== Problem to work on ==
Copy out every line holding the string "post" from the records below.

== Input for this task ==
┌──

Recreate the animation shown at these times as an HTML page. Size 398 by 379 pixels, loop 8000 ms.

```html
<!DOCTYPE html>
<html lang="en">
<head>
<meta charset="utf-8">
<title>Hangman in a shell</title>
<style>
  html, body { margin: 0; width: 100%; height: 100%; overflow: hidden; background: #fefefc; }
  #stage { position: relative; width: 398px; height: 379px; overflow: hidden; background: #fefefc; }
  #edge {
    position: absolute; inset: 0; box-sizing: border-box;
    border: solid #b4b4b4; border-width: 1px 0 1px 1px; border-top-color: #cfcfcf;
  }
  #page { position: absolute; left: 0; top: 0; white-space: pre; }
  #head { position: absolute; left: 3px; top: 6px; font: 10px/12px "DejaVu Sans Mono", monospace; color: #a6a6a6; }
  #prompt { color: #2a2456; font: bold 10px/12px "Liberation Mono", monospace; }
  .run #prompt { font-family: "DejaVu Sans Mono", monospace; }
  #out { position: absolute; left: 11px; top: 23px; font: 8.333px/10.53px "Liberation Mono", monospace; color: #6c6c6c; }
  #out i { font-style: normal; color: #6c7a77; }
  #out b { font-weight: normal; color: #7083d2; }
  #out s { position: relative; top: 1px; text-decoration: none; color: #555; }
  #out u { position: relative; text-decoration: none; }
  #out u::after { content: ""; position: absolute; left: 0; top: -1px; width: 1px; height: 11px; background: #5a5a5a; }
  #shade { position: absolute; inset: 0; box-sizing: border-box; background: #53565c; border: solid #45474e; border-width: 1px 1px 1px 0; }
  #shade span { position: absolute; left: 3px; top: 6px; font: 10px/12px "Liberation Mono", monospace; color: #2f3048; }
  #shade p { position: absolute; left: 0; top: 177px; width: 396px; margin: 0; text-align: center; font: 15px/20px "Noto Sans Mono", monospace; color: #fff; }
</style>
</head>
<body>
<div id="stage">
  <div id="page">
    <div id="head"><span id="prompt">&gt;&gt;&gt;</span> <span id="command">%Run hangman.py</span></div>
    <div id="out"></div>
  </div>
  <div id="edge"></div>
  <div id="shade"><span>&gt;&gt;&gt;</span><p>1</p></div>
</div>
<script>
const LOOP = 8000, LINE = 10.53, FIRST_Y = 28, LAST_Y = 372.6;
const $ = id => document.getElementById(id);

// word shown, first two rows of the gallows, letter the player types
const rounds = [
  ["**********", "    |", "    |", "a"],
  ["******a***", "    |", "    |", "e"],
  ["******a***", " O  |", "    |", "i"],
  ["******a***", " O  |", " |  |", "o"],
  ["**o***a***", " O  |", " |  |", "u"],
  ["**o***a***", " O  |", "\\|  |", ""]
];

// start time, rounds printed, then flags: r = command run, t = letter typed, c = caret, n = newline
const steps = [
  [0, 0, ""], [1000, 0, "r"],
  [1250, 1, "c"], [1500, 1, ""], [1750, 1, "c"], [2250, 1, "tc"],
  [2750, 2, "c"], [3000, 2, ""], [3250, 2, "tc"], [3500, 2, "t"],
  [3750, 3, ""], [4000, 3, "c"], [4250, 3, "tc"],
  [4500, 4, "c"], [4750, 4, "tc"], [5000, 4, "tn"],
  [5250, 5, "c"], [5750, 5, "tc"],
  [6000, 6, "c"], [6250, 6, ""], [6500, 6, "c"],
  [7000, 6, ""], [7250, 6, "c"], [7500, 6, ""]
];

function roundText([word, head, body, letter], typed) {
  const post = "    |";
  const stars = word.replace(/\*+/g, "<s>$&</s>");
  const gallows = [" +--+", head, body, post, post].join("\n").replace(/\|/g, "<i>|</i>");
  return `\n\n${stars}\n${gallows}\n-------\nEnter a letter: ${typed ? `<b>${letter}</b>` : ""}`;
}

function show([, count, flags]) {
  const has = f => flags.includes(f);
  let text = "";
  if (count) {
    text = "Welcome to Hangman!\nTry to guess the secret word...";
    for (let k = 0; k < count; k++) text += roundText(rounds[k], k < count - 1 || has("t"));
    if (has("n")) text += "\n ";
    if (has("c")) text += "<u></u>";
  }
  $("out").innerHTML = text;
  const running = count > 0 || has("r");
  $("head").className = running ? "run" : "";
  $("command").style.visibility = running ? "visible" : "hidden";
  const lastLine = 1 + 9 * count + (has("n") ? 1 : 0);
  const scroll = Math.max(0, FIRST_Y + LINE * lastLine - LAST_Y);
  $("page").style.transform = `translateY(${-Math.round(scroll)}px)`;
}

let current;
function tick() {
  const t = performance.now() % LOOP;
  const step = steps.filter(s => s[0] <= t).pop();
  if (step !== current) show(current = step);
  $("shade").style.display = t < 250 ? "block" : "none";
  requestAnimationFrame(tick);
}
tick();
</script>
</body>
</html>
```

└──

== Solution for this task ==
  const post = "    |";
  const gallows = [" +--+", head, body, post, post].join("\n").replace(/\|/g, "<i>|</i>");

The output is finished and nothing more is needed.